  • I’m going to go with scenario B. And, also, perhaps that was too much batter for the bread pan of choice. But the important thing, Conor, unless this is meant for a gift, is the taste and it sounds like that earns you an A.

    • You are very kind indeed Stacy. I know the real truth…

  • Probably B, although I reckon you did take a cheeky nibble from the corner of that slice before photographing it.

    • Trust me, that was no cheeky nibble. I just could not get a piece to fit that would properly hide my shame.

  • love the honesty in this 🙂 by the way, any recommended eateries for a traveler visiting dublin?
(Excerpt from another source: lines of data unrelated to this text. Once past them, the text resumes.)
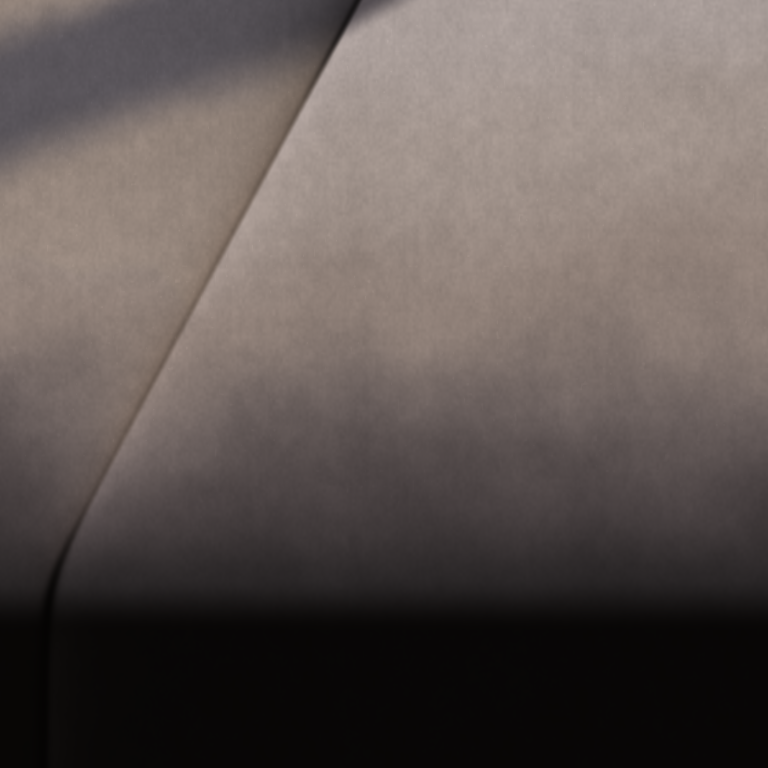
Reproduce this texture procedurally as a Shadertoy shader.

```glsl
float hash(vec2 p) {
    return fract(sin(dot(p, vec2(127.1, 311.7))) * 43758.5453);
}

float noise(vec2 p) {
    vec2 cell = floor(p), f = fract(p);
    f = f * f * (3.0 - 2.0 * f);
    return mix(mix(hash(cell), hash(cell + vec2(1, 0)), f.x),
               mix(hash(cell + vec2(0, 1)), hash(cell + vec2(1, 1)), f.x), f.y);
}

float fbm(vec2 p) {
    float sum = 0.0, amp = 0.5;
    for (int i = 0; i < 5; i++) {
        sum += amp * noise(p);
        p = mat2(1.6, 1.2, -1.2, 1.6) * p + 7.3;
        amp *= 0.5;
    }
    return sum;
}

// Slanted line that bends smoothly into a vertical one near the floor
float seamX(float y) {
    float slant = 0.54 * y - 0.071, upright = 0.058;
    return 0.5 * (slant + upright + sqrt((slant - upright) * (slant - upright) + 0.0008));
}

// Velvet colour from the black front face up to the lit seat
vec3 velvet(float h) {
    vec3 c = vec3(0.032, 0.025, 0.022);
    c = mix(c, vec3(0.155, 0.142, 0.145), smoothstep(0.178, 0.25, h));
    c = mix(c, vec3(0.285, 0.255, 0.257), smoothstep(0.22, 0.36, h));
    c = mix(c, vec3(0.42, 0.377, 0.368), smoothstep(0.33, 0.48, h));
    c = mix(c, vec3(0.56, 0.50, 0.468), smoothstep(0.44, 0.60, h));
    c = mix(c, vec3(0.63, 0.577, 0.548), smoothstep(0.58, 0.79, h));
    return mix(c, vec3(0.66, 0.615, 0.598), smoothstep(0.78, 1.0, h));
}

void mainImage(out vec4 fragColor, in vec2 fragCoord) {
    vec2 uv = fragCoord / iResolution.xy;
    float side = (uv.x - seamX(uv.y)) * 0.88;
    float gap = abs(side);
    float pixel = 1.0 / iResolution.y;
    float mottling = fbm(uv * 9.0) - 0.48;
    float seat = smoothstep(0.19, 0.42, uv.y);

    // Right cushion: rounded edge catches light, far side is duller
    float h = uv.y + seat * (0.08 * mottling + 0.065 * exp(-gap / 0.06)
            - 0.09 * smoothstep(0.45, 1.0, uv.x) * smoothstep(0.48, 0.68, uv.y)
            * (1.0 - smoothstep(0.78, 0.98, uv.y)));
    vec3 right = velvet(h);
    right += vec3(0.05, 0.046, 0.048) * exp(-gap / 0.03) * smoothstep(0.2, 0.34, uv.y);
    right += vec3(0.028, 0.026, 0.025) * exp(-gap / 0.03) * (1.0 - smoothstep(0.15, 0.25, uv.y));

    // Left cushion: warmer, darker outward at the bottom
    h = uv.y + seat * (0.08 * mottling + 0.09 * exp(-gap / 0.04)
      - 0.04 * smoothstep(0.04, 0.2, gap) * (1.0 - smoothstep(0.5, 0.65, uv.y)));
    vec3 left = min(velvet(h), vec3(0.59, 0.53, 0.492));
    left *= mix(vec3(1), vec3(0.84, 0.805, 0.765), exp(-gap / 0.022));
    left *= 1.0 - 0.2 * exp(-gap / 0.07) * smoothstep(0.68, 0.95, uv.y);

    // Cool cast shadow across the upper left
    float wobble = 0.035 * mottling;
    float lower = 0.775 + uv.x * (0.46 - 0.25 * uv.x);
    float band = smoothstep(-0.045, 0.055, uv.y - lower + wobble)
               * (1.0 - smoothstep(-0.035, 0.045, uv.y - 0.945 - 0.36 * uv.x + wobble));
    vec3 shade = mix(vec3(0.335, 0.32, 0.345), vec3(0.14, 0.13, 0.14),
                     exp(-gap / 0.06) * smoothstep(0.83, 0.97, uv.y));
    left = mix(left, shade, 0.94 * band);
    float sliver = smoothstep(-0.015, 0.025, uv.y - 0.965 - 0.55 * (uv.x - 0.465));
    right = mix(right, vec3(0.27, 0.25, 0.27), 0.85 * sliver);

    vec3 col = mix(left, right, smoothstep(-0.003 - pixel, 0.003 + pixel, side));

    // Seam crease: faint along the middle, wide and black at the foot
    float foot = 1.0 - smoothstep(0.2, 0.36, uv.y);
    float depth = 0.13 + 0.8 * foot + 0.4 * smoothstep(0.84, 0.97, uv.y);
    float crease = exp(-pow((side + 0.003) / (0.0045 + 0.003 * foot), 2.0));
    col = mix(col, vec3(0.018, 0.013, 0.011), min(depth, 0.93) * crease);

    // Nap: brushed blotches, fine threads and faint lit fibres
    float brushed = fbm(uv * vec2(65, 50) + 4.0) - 0.48;
    float threads = noise(uv * vec2(300, 130)) - 0.5;
    float grain = noise(uv * 230.0 + 31.0) - 0.5;
    float fibres = smoothstep(0.86, 1.0, noise(uv * vec2(210, 150) + 9.0))
                 * smoothstep(0.45, 0.65, noise(uv * 24.0));
    col *= 1.0 + 0.08 * mottling + 0.09 * brushed + 0.03 * threads
         + 0.04 * grain + 0.045 * fibres * seat;

    fragColor = vec4(clamp(col, 0.0, 1.0), 1.0);
}
```
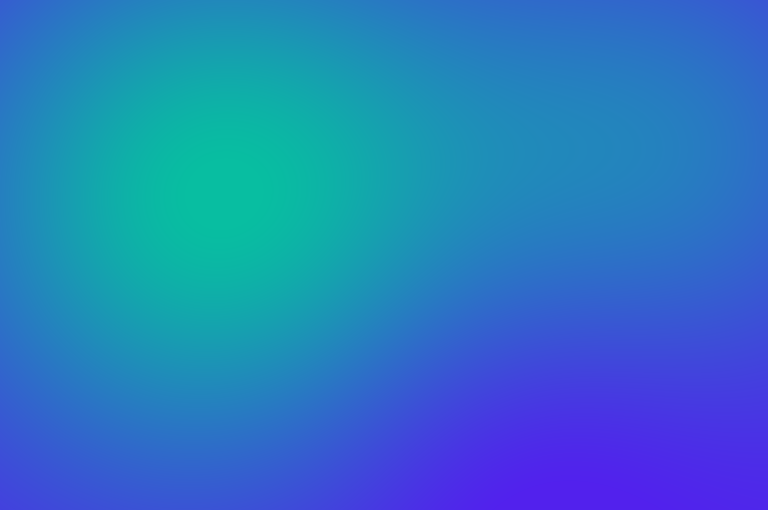
A WebGL 1 fragment shader for this background:

```glsl
precision highp float;

uniform vec2 u_resolution;

const vec3 TEAL = vec3(0.03, 0.745, 0.63);
const vec3 VIOLET = vec3(0.32, 0.13, 0.93);

// Glow centres in canvas fractions
const vec2 TEAL_CENTRE = vec2(0.28, 0.61);
const vec2 BLUE_CENTRE = vec2(0.88, 0.70);
const vec2 VIOLET_CENTRE = vec2(0.66, 0.12);

// Squared falloff radii, in canvas heights
const float TEAL_SPREAD = 0.345;
const float BLUE_SPREAD = 0.24;
const float VIOLET_SPREAD = 0.16;

const float BLUE_STRENGTH = 0.52;
const float VIOLET_STRENGTH = 0.20;
const vec2 ASPECT = vec2(1.506, 1.0);

float glow(vec2 uv, vec2 centre, float spread) {
    vec2 offset = (uv - centre) * ASPECT;
    return exp(-dot(offset, offset) / spread);
}

void main() {
    vec2 uv = gl_FragCoord.xy / u_resolution;

    // Two cool glows pull the violet ground towards teal
    float violetAmount = 1.0
        - glow(uv, TEAL_CENTRE, TEAL_SPREAD)
        - BLUE_STRENGTH * glow(uv, BLUE_CENTRE, BLUE_SPREAD);

    // A lower glow restores the violet
    violetAmount += VIOLET_STRENGTH * glow(uv, VIOLET_CENTRE, VIOLET_SPREAD);

    vec3 colour = mix(TEAL, VIOLET, clamp(violetAmount, 0.0, 1.0));
    gl_FragColor = vec4(colour, 1.0);
}
```
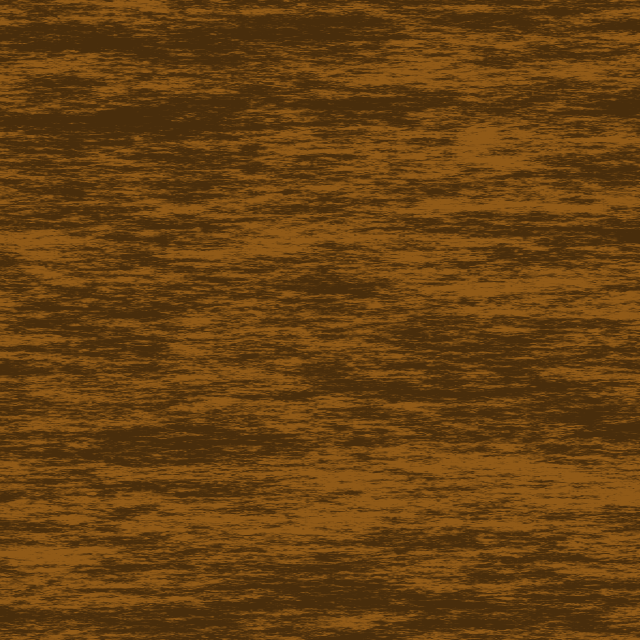
This texture is drawn by a Shadertoy shader. Its source:

```glsl
#define DARK vec3(0.282, 0.176, 0.047)
#define LIGHT vec3(0.565, 0.353, 0.094)
#define GRAIN_SCALE vec2(2.1, 19.0)
#define OCTAVES 8
#define GAIN 1.03
#define LIGHT_LEVEL 0.12
#define EDGE_SOFTNESS 0.5
#define VERTICAL_FADE 0.3
#define SAMPLES_X 2
#define SAMPLES_Y 4

// Integer hash of a lattice cell, from 0 to 1
float hash(ivec2 cell) {
    uvec2 q = uvec2(cell) * uvec2(1597u, 3813u);
    uint n = q.x ^ (q.y * 7919u);
    n = (n ^ (n >> 15)) * 73471u;
    n = (n ^ (n >> 13)) * 52391u;
    n ^= n >> 16;
    return float(n & 65535u) / 65535.0;
}

// Smooth value noise, centred on zero
float noise(vec2 p) {
    ivec2 cell = ivec2(floor(p));
    vec2 f = fract(p);
    f = f * f * (3.0 - 2.0 * f);
    float low = mix(hash(cell), hash(cell + ivec2(1, 0)), f.x);
    float high = mix(hash(cell + ivec2(0, 1)), hash(cell + ivec2(1, 1)), f.x);
    return mix(low, high, f.y) - 0.5;
}

// Rough fractal sum; the stretched lattice turns it into streaks
float woodGrain(vec2 uv) {
    vec2 p = uv * GRAIN_SCALE + vec2(43.6, 91.2);
    float sum = 0.0;
    float amplitude = 1.0;
    for (int i = 0; i < OCTAVES; i++) {
        sum += amplitude * noise(p);
        p = p * 2.03 + vec2(17.37, 5.71);
        amplitude *= GAIN;
    }
    return sum;
}

// Share of light wood: the grain cut near a level, paler toward the bottom
float lightShare(vec2 uv) {
    float value = woodGrain(uv) + VERTICAL_FADE * (0.5 - uv.y) - LIGHT_LEVEL;
    return smoothstep(-EDGE_SOFTNESS, EDGE_SOFTNESS, value);
}

void mainImage(out vec4 fragColor, in vec2 fragCoord) {
    // Average several points per pixel to smooth the finest streaks
    float share = 0.0;
    for (int y = 0; y < SAMPLES_Y; y++) {
        for (int x = 0; x < SAMPLES_X; x++) {
            vec2 offset = (vec2(x, y) + 0.5) / vec2(SAMPLES_X, SAMPLES_Y) - 0.5;
            share += lightShare((fragCoord + offset) / iResolution.xy);
        }
    }
    share /= float(SAMPLES_X * SAMPLES_Y);
    fragColor = vec4(mix(DARK, LIGHT, share), 1.0);
}
```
    • Thanks for that. There are, thankfully, lots of decent places to eat in Dublin. Give me an idea of what type of food and what sort of place you have in mind and I will throw a few ideas your way.
      Thanks for dropping by,

  • this sounds wonderful and i love the options for how it all went down )

  • Ah yes…Truth B…but it looks like it cooked through (unlike my pound cakes). We’ll be doing some banana bread this week…maybe I’ll use some of your adaptations. You can always peel and freeze the fruit OR the cooked bread for future use which is a boon to a working mom….What frosting/icing did you use?

    • Why is everybody picking B? There was no frosting option as I really did have to cut the top off to get it out of the tin. That is if truth B really was how it worked out.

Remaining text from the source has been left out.